There are mega mansions and then there are mega mansions worth $500 million. Loot is all about the latter.
Streaming series Loot has something its rivals can’t boast – a $US500 million mansion.
“It was listed as the most expensive property ever [listed] in human existence,” Loot co-creator Alan Yang told news.com.au. “When we were researching and location scouting, we were finding these places and saying, ‘Yeah, that’s a $40 million or $50 million mansion, what’s the next level?’
“So we pushed the crew to go deeper and deeper and bigger and bigger.”
Loot, as the name implies, plays in an uber wealthy sandbox. Its lead character is a woman named Molly (Maya Rudolph), who discovers her tech mogul husband’s (Adam Scott) infidelity after 20 years of a life together.
In the ensuing divorce, she walks away with $87 billion – and a compulsion to find her purpose and herself through her charitable foundation.
Hence, the eye-popping, unfathomably expensive mega mansion. The location is a real-life house (if you can even call it a house) in Los Angeles called “The One”. It has seven pools, a 50-car garage and its own nightclub.
The super yachts, private jets and mega mansions world of Loot is a far stretch from the small government offices of Parks and Recreation, where Yang and his co-creator Matt Hubbard first worked together.
Since then, Emmy winner Yang has been behind some of the most lauded works of the past decade including the auteur-driven Master of None, the philosophical Forever and the personal film Tigertail, which was based on his father’s experiences migrating to the US from Taiwan.
But with Loot, he and Hubbard wanted to do something different, something more fun and something with a higher laughs-per-minute ratio.
“We talked about wanting to do another workplace comedy. We both worked on Parks and Matt had worked on 30 Rock. Those shows are really fun and they ended up touching a lot of people.
“This project was a fun idea and a nice change of pace, a little bit broader. We wanted to make a fun, funny show that also had some ideas and heart behind it, but something that’s just a bit of fun to watch.
“For me personally, I’d come off a couple of more dramatic piece and, over the past couple of years, the world is going through a lot more drama – a cataclysmic pandemic, insurrection, recession, gas prices are a million dollars a gallon. Can you come home and put on a show that makes you laugh and brings you a little bit of joy?
“We definitely wanted to go a little more comedy-forward. We kind of missed the time when comedy was a little bit more straightforwardly funny.”
While Yang doesn’t explicitly namecheck Melinda Gates and Mackenzie Scott, the now former wives of Bill Gates and Jeff Bezos respectively, Yang does refer to the “real life analogs” to the character of Molly.
Rudolph had already worked with Yang and Hubbard on Forever, so they knew she could pull off the comedy and the pathos of a woman who has emerged from an emotional trauma and a long-term relationship to find herself on her own, cashed up and with a journey of self-discovery.

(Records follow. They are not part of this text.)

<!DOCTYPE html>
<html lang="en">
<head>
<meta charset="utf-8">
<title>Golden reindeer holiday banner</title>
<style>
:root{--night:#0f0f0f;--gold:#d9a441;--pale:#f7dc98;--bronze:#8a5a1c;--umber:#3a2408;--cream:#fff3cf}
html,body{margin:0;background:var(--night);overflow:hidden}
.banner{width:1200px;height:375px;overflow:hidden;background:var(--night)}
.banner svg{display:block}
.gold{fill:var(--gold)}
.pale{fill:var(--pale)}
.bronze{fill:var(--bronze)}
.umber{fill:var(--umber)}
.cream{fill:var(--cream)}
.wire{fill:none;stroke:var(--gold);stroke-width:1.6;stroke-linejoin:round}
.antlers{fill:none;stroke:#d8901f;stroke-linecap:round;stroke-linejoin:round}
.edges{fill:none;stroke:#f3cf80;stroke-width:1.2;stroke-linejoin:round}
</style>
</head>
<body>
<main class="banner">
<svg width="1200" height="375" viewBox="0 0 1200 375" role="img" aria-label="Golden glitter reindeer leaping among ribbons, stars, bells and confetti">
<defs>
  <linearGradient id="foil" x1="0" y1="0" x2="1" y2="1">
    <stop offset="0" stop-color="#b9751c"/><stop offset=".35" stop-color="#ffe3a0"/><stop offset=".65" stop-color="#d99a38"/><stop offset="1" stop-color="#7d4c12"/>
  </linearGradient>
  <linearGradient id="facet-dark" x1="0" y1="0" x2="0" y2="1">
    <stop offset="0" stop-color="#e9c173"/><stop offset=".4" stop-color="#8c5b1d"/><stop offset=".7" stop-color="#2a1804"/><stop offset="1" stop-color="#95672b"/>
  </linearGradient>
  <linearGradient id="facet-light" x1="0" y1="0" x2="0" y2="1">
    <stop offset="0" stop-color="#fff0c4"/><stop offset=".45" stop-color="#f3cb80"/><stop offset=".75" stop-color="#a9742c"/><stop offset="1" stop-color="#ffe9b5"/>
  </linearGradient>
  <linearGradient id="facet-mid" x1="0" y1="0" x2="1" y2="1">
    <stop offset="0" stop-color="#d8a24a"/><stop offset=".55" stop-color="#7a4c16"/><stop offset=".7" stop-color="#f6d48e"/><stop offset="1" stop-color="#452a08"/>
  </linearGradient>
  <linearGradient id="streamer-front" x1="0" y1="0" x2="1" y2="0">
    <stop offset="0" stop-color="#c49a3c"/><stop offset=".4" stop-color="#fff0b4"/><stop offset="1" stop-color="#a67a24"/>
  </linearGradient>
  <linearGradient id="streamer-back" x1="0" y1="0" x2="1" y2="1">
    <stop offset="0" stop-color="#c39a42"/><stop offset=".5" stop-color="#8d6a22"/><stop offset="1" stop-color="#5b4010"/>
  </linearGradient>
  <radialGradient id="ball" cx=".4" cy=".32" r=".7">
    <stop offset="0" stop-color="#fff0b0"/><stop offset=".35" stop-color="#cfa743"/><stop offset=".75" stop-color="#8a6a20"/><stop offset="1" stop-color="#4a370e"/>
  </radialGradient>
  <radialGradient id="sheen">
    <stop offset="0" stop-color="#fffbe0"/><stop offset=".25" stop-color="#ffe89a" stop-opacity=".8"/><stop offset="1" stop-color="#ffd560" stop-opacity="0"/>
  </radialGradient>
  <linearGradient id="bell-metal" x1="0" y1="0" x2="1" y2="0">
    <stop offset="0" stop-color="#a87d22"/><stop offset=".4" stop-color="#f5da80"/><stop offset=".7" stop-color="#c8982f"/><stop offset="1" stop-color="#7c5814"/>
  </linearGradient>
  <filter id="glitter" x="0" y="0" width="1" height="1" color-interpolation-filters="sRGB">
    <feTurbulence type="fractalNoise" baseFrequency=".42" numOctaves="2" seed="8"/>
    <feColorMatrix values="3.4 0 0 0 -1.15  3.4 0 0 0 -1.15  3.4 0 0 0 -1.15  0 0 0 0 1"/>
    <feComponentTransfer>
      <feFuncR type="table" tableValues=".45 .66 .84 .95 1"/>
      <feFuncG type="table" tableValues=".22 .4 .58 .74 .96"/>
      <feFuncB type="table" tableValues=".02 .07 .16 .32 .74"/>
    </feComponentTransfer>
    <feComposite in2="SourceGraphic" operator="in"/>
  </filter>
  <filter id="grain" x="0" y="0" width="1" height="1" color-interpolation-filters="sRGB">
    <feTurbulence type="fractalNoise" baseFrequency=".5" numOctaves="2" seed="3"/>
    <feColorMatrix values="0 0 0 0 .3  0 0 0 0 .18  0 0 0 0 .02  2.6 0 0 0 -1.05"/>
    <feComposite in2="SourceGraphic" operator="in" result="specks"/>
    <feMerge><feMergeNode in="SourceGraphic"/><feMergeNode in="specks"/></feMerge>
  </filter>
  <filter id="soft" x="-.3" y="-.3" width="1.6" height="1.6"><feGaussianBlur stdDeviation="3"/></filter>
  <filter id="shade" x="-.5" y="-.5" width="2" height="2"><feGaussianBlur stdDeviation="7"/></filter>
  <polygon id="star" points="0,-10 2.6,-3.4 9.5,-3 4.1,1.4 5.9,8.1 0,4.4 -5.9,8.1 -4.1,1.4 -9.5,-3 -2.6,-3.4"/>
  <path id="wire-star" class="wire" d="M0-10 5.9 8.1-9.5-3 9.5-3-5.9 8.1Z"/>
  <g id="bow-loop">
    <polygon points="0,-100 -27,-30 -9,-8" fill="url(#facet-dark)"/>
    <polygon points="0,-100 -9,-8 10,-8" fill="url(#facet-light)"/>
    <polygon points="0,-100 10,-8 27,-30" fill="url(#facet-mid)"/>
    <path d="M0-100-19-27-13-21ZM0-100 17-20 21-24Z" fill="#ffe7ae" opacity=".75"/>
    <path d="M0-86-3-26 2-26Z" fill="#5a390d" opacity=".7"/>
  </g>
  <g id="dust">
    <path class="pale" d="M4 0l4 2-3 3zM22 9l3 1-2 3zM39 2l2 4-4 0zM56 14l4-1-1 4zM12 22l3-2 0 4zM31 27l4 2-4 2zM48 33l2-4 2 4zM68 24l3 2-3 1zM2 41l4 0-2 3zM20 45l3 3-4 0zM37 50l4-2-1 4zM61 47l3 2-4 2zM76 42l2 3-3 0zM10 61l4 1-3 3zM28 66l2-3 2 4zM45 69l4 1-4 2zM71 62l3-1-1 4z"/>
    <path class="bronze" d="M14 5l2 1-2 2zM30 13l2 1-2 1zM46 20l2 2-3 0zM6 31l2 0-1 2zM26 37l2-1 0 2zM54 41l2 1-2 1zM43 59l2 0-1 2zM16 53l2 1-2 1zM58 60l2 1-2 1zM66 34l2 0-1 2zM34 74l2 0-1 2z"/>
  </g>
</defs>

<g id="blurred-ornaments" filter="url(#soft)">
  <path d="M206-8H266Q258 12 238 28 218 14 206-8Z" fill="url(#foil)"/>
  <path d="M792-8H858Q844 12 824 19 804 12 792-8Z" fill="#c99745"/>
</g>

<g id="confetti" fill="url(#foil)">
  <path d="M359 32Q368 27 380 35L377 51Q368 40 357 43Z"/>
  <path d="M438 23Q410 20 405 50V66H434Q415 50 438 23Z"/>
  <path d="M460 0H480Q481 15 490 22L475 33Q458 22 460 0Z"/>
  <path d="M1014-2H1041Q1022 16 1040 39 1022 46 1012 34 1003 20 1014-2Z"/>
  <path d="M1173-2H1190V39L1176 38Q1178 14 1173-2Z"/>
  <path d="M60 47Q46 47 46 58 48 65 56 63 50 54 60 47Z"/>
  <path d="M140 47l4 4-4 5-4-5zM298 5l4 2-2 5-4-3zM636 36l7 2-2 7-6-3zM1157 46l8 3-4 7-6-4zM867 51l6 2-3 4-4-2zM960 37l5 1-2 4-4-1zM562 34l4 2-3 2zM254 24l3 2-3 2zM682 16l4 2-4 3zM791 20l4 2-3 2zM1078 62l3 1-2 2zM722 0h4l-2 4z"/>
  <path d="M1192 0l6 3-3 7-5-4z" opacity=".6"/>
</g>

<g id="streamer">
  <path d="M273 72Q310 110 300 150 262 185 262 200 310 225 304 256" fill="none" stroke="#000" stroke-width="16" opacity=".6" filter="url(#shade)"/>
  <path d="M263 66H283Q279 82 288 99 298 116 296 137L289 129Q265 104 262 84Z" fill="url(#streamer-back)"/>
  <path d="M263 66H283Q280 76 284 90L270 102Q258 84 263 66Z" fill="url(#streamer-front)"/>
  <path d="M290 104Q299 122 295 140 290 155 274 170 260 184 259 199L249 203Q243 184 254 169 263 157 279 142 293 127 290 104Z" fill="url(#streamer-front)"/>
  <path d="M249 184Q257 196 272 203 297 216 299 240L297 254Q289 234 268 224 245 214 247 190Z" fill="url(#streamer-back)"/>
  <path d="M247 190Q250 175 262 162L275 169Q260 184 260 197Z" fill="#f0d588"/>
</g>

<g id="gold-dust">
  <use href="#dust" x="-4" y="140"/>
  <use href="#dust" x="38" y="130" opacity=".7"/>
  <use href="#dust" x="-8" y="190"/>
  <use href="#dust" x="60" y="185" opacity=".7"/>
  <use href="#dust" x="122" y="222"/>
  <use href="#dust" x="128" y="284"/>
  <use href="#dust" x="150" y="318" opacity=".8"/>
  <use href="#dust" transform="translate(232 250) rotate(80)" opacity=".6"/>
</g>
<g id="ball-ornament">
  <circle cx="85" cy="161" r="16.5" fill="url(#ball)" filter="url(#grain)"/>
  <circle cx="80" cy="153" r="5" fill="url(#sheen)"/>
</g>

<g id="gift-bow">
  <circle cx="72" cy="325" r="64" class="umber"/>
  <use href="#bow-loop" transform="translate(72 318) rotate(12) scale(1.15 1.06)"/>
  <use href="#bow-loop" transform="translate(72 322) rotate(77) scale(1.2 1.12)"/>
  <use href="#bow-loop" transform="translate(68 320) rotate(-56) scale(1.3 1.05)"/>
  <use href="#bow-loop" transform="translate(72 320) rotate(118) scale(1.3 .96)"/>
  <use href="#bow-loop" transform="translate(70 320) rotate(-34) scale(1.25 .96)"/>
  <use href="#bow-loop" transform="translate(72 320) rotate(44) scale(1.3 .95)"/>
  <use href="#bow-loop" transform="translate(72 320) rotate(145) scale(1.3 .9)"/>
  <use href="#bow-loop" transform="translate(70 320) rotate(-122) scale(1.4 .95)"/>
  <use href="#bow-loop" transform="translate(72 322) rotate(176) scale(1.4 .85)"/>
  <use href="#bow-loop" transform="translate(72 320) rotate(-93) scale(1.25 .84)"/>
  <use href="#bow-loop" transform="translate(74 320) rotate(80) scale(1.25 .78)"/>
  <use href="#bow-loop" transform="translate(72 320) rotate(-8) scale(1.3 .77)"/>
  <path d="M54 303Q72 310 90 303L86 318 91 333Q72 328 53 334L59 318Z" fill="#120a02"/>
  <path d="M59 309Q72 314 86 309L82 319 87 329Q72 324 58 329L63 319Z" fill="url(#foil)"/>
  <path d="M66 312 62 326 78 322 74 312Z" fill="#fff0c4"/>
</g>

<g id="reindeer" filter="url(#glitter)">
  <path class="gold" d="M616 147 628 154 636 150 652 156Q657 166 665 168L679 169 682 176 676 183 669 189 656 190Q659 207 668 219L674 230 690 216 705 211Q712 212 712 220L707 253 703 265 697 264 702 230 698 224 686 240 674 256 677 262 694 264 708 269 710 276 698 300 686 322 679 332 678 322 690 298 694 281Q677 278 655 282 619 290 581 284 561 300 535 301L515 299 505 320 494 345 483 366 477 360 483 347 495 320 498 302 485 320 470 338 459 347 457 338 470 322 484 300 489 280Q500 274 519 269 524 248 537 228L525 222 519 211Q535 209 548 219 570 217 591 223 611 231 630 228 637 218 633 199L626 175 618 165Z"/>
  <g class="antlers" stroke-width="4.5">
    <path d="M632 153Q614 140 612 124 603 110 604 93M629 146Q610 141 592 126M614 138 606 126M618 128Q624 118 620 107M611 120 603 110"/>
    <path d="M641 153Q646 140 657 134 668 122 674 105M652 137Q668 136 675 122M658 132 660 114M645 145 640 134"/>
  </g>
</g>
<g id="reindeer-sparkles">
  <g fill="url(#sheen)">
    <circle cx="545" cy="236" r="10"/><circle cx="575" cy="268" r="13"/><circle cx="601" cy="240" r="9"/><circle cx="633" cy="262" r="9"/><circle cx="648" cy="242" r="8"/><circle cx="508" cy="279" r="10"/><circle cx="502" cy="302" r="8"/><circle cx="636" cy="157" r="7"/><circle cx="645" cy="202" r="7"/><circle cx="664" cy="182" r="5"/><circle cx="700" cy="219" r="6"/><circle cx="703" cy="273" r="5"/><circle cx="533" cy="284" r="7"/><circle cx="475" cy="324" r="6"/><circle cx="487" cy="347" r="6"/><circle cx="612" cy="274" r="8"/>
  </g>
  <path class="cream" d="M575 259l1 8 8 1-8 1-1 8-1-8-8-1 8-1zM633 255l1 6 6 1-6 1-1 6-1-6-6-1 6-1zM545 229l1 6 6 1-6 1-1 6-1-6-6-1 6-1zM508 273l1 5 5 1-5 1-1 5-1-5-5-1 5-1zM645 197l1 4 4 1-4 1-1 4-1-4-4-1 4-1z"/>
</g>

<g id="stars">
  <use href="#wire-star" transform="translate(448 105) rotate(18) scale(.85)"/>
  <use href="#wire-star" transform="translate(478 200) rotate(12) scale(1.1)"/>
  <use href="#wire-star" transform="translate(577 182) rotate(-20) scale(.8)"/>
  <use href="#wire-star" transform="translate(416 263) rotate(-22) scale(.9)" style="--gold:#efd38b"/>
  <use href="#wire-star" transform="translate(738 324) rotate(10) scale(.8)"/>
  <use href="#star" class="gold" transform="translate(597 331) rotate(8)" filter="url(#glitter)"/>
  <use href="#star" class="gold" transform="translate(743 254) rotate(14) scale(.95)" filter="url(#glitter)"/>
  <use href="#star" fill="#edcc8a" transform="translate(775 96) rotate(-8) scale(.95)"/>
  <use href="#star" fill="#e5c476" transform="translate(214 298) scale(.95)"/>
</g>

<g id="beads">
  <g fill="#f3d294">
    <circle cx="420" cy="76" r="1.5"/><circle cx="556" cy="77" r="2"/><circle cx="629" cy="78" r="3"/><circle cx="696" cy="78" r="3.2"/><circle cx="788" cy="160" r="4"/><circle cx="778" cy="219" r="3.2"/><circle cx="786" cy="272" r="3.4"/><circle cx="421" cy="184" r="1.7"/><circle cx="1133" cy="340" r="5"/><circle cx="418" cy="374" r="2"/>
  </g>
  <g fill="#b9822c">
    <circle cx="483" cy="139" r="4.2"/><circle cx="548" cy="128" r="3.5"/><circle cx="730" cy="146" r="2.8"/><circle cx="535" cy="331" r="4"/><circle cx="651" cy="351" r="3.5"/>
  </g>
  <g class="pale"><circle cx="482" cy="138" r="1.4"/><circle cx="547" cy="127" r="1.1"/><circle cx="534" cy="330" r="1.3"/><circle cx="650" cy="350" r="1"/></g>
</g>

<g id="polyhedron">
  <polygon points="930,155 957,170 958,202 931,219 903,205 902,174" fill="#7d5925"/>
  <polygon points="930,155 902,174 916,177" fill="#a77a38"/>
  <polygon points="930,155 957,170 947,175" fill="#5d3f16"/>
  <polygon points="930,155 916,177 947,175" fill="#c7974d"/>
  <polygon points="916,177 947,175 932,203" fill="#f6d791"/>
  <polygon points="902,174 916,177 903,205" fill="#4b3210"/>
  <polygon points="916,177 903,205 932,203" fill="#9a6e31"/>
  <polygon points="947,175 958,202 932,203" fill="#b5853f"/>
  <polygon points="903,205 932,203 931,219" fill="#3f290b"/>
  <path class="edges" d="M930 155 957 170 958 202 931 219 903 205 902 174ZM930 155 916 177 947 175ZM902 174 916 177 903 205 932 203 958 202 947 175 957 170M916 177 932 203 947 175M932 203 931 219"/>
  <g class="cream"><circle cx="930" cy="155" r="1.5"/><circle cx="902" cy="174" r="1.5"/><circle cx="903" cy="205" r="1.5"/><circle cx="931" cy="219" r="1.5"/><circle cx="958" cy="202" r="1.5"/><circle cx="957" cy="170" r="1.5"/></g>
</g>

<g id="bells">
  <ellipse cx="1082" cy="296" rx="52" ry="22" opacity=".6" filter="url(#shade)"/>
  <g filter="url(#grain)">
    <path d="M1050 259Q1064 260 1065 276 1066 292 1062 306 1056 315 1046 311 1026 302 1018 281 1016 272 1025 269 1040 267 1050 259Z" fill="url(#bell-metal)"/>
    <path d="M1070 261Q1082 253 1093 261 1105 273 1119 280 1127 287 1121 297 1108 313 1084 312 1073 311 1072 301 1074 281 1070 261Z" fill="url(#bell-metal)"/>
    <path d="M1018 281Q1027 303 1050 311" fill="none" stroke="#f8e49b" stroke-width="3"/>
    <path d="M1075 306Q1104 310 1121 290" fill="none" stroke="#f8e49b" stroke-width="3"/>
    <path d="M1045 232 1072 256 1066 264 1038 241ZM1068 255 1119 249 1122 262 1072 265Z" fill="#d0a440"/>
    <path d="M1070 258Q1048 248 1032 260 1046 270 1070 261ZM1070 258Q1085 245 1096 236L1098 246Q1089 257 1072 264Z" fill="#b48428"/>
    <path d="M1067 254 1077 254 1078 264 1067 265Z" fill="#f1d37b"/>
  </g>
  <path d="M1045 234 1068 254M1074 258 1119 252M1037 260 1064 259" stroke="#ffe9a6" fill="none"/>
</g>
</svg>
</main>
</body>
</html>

“We don’t have billions of dollars, well most of us don’t, and we don’t have access to that sort of wealth but I think everyone can relate to a break-up, and with someone you built a life with for 20 years.
“What is the challenge in your life coming back from that? Especially when you add on top of that, your spouse or partner was this person who was your whole world, and was such an important, powerful figure on a global scale and in some ways, you’ve been that person’s plus-one.
“In the back of your mind, in the deep, dark recesses of when you’re going to bed at night, you’ve probably thought, ‘Is there more to life than this? Is there something more I can offer, as me?’
“This character is asking herself, ‘Do I have a greater purpose, is there somewhere else I can go, what’s the rest of my journey?’”
That’s the heart of Loot. The ideas part comes in stealthily challenging the effect of extreme wealth, examining it through how Molly’s personal journey intersects with awareness of widening inequality.
“I know that sounds grand in some ways but that’s the best case scenario in this show. It’s a kind of Trojan horse, this idea of taking a look at why inequality is taking place, who these billionaires are, what they’re doing with the world.
“If you make it to the finale of season one, you’ll see that even Molly herself goes under some sort of reckoning and has a little bit of change.”
Loot is streaming now on Apple TV+